In the past few days, the National Executive Committee of the NUS (NUS NEC) has voted to support a student strike, and the National Campaign Against Fees and Cuts (NCAFC) has called on students’ unions across the country to demand a student strike ballot. NCAFC are rallying students to go on strike to win maintenance grants for college and university students. With that in mind, what is a student strike, and why should we demand one?
A student strike takes place when students collectively decide to boycott their classes, exams and coursework. A ballot is held by a students’ union to allow students to vote on whether they take strike action. The ballot can be held through a referendum or through general assemblies. In general assemblies, students gather to debate the issue in a big meeting before voting. This gives everyone the opportunity to make their case to the whole student body.
When a student strike takes place, students refuse to attend their lectures and seminars, they refuse to do their coursework, and they refuse to turn up to exams. Instead, students organise picket lines, demonstrations, and other forms of protest to make their demands heard. During normal term time, most students don’t have the time or the energy to devote to these actions. The strike gives all students the time for campaigning on issues which affect them. This means campaigns are no longer limited to a small group of dedicated activists. Even a one day strike can be effective by giving students the chance to participate in mass demonstrations.
When students go on strike, they have safety in numbers. If only a few students decide, by themselves, to boycott their classes, they risk being punished by their university for refusing to attend. However, when students decide to go on strike en masse, they are safe in the knowledge that their university will not punish them all.
Universities depend on students attending their classes, sitting their exams, and graduating. If a huge number of students fail to graduate, the university isn’t performing its function. This is because the university exists, in part, to produce graduates for the job market. Universities are a crucial part of the economy by training students for employment and awarding degrees which allow graduate employers to differentiate between the people who are applying for jobs. When students go on strike, they are armed with the threat of not graduating. In practice, however, student strikers always graduate. The university cannot afford to have whole classes failing to graduate, so instead they push exams and deadlines into the summer holidays. This is what happened in Quebec.
In Quebec, students went on strike to protest a tuition fee hike proposed by the Liberal government in 2012. During the strike, tens of thousands of students came out onto the streets to protest. CLASSE, the students’ union organising the strike, held assemblies in every department of every university they represented. Every week, members of CLASSE came to their departmental assembly to debate whether to continue the strike. Students decided to stay on strike for almost six months. The strike culminated in tuition fees being frozen and the ruling Liberal Party being ousted from government.
The UK has also had a successful student strike. In 1971, Margaret Thatcher, the education secretary at the time, announced plans to make membership of the National Union of Students voluntary. Students were outraged by Thatcher’s attack on the NUS. The NUS called a student strike which lasted five weeks and ended in victory. Thatcher was forced to withdraw her proposal. Ever since that strike, the government has been careful not to undermine the NUS’s ability to defend students.

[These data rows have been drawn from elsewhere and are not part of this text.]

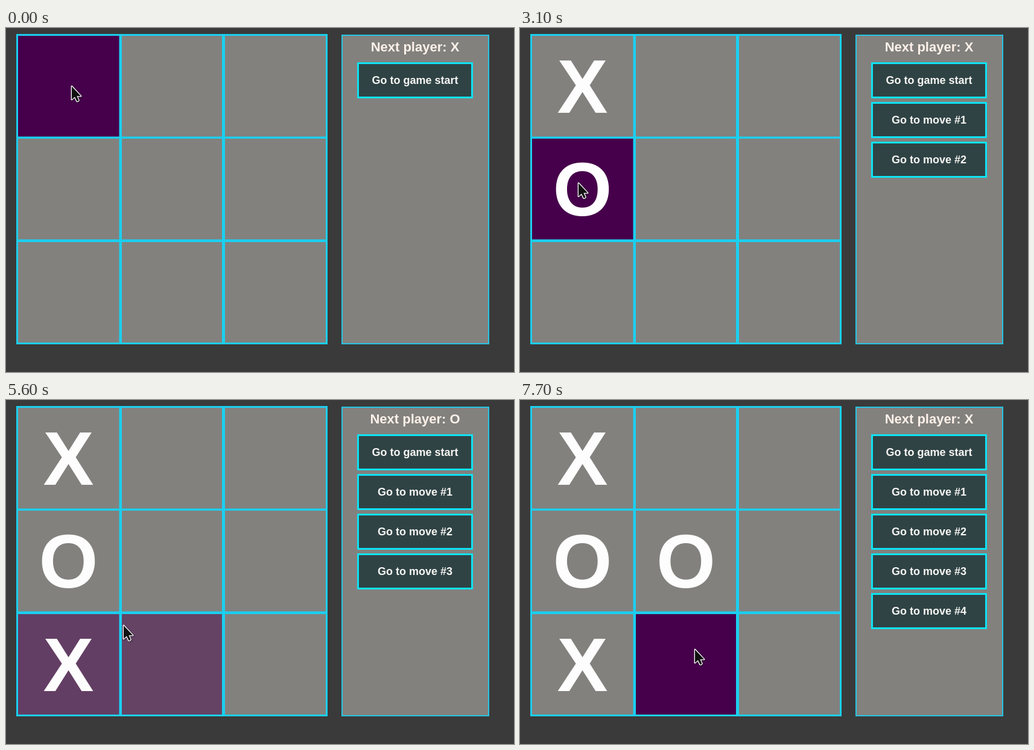
An HTML page with a canvas that plays this animation: 842x572 px, repeating every 8000 ms.

```html
<!DOCTYPE html>
<html lang="en">
<head>
<meta charset="utf-8">
<title>Tic-tac-toe</title>
<style>
  html, body { margin: 0; height: 100%; overflow: hidden; background: #3a3a3a; }
  canvas { display: block; }
</style>
</head>
<body>
<canvas id="stage" width="842" height="572"></canvas>
<script>
const ctx = document.getElementById('stage').getContext('2d');
const LOOP = 8000, TICK = 100, FADE = 200;
const GREY = [130, 129, 126], PURPLE = [70, 0, 75];

const columns = [[20, 187.5], [192, 358], [363, 530]];
const rows = [[13, 180.5], [184, 351.5], [356, 523]];
const markX = [103.5, 275, 446.5];
const markBaseline = [141, 312, 484];

// Cells are numbered 0-8, row by row.
const moves = [
  { at: 1200, cell: 0 }, { at: 3100, cell: 3 },
  { at: 4800, cell: 6 }, { at: 6600, cell: 4 },
];
const hovers = [
  { at: -1000, cell: 0 }, { at: 2200, cell: 3 }, { at: 3820, cell: 6 },
  { at: 5543, cell: 7 }, { at: 5735, cell: 4 }, { at: 7340, cell: 7 },
];
// Each run advances one point per tick, then rests on its last point.
const pointerRuns = [
  { at: 0, points: [[109, 97]] },
  { at: 1900, points: [[107, 119]] },
  { at: 2100, points: [[106, 147], [105, 184], [104, 208], [100, 236], [97, 247]] },
  { at: 2900, points: [[97, 258]] },
  { at: 3600, points: [[97, 272], [97, 305], [97, 342], [97, 364], [97, 401]] },
  { at: 4200, points: [[97, 412]] },
  { at: 5400, points: [[115, 405], [165, 388], [195, 375], [235, 360], [275, 332], [298, 300], [304, 286]] },
  { at: 6300, points: [[306, 286]] },
  { at: 7100, points: [[305, 292], [303, 312], [299, 342], [295, 372], [292, 395], [291, 409], [290, 415]] },
];
const arrow = new Path2D('M0 0V22L5 17.4L8.4 24.6Q10 25.6 11.6 23.2L8.4 16.3H15.2Z');

// CSS "ease": cubic-bezier(.25, .1, .25, 1)
function ease(x) {
  if (x <= 0) return 0;
  if (x >= 1) return 1;
  const bezier = (a, b, s) => 3 * a * s * (1 - s) ** 2 + 3 * b * s * s * (1 - s) + s ** 3;
  let low = 0, high = 1;
  for (let i = 0; i < 20; i++) {
    const mid = (low + high) / 2;
    if (bezier(.25, .25, mid) < x) low = mid; else high = mid;
  }
  return bezier(.1, 1, low);
}

function hoverAmount(cell, time) {
  return hovers.reduce((sum, hover, i) => {
    if (hover.cell !== cell) return sum;
    const left = hovers[i + 1]?.at ?? Infinity;
    return sum + ease((time - hover.at) / FADE) - ease((time - left) / FADE);
  }, 0);
}

function rect(x, y, w, h, color) {
  ctx.fillStyle = color;
  ctx.fillRect(x, y, w, h);
}

function framed(x, y, w, h, border, line, fill) {
  rect(x, y, w, h, line);
  rect(x + border, y + border, w - 2 * border, h - 2 * border, fill);
}

function label(text, x, baseline, size, color) {
  ctx.font = `bold ${size}px "Liberation Sans", Arial, sans-serif`;
  ctx.textAlign = 'center';
  ctx.fillStyle = color;
  ctx.fillText(text, x, baseline);
}

function drawBoard(time, played) {
  rect(17, 10, 516, 516, '#1bcff0');
  for (let cell = 0; cell < 9; cell++) {
    const col = cell % 3, row = Math.floor(cell / 3);
    const [x0, x1] = columns[col], [y0, y1] = rows[row];
    const hover = hoverAmount(cell, time);
    const color = GREY.map((g, i) => Math.round(g + (PURPLE[i] - g) * hover));
    rect(x0, y0, x1 - x0, y1 - y0, `rgb(${color})`);
    const turn = played.findIndex(move => move.cell === cell);
    if (turn >= 0) {
      label('XO'[turn % 2], markX[col], markBaseline[row], 126, hover > .9 ? '#fff' : '#fdfdfd');
    }
  }
}

function drawPanel(count) {
  framed(556, 11, 245, 515, 2, '#26c5e5', `rgb(${GREY})`);
  label(`Next player: ${'XO'[count % 2]}`, 678, 39, 22, '#fdf1e9');
  for (let i = 0; i <= count; i++) {
    const y = 57 + 66 * i;
    framed(582, y, 192, 60, 3, '#0ee3f4', '#2f4345');
    label(i ? `Go to move #${i}` : 'Go to game start', 678, y + 36, 18, '#f8f6f3');
  }
}

function drawPointer(time) {
  const run = pointerRuns.findLast(r => r.at <= time);
  const step = Math.min(run.points.length - 1, Math.floor((time - run.at) / TICK));
  ctx.save();
  ctx.translate(...run.points[step]);
  ctx.lineJoin = 'round';
  ctx.lineWidth = 2.6;
  ctx.strokeStyle = '#fff';
  ctx.shadowColor = 'rgba(0, 0, 0, .5)';
  ctx.shadowBlur = 2;
  ctx.shadowOffsetX = ctx.shadowOffsetY = 1;
  ctx.stroke(arrow);
  ctx.shadowColor = 'transparent';
  ctx.fillStyle = '#111';
  ctx.fill(arrow);
  ctx.restore();
}

function draw(now) {
  // The screen refreshes ten times a second.
  const time = Math.floor((now % LOOP) / TICK) * TICK;
  const played = moves.filter(move => move.at <= time);
  rect(0, 0, 842, 572, '#3a3a3a');
  drawBoard(time, played);
  drawPanel(played.length);
  drawPointer(time);
}

let start;
function frame(now) {
  start ??= now;
  draw(now - start);
  requestAnimationFrame(frame);
}
requestAnimationFrame(frame);
</script>
</body>
</html>
```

In the past few months, the Tory government has announced that it will be scrapping maintenance grants for the poorest students and making changes to the student loan contracts we have already signed. They are proposing to make us pay our loans back quicker, and have openly said that this will affect the poorest graduates worst. Only a student strike can build a mass movement to seriously challenge the government. For more information or to get involved, email firstname.lastname@example.org.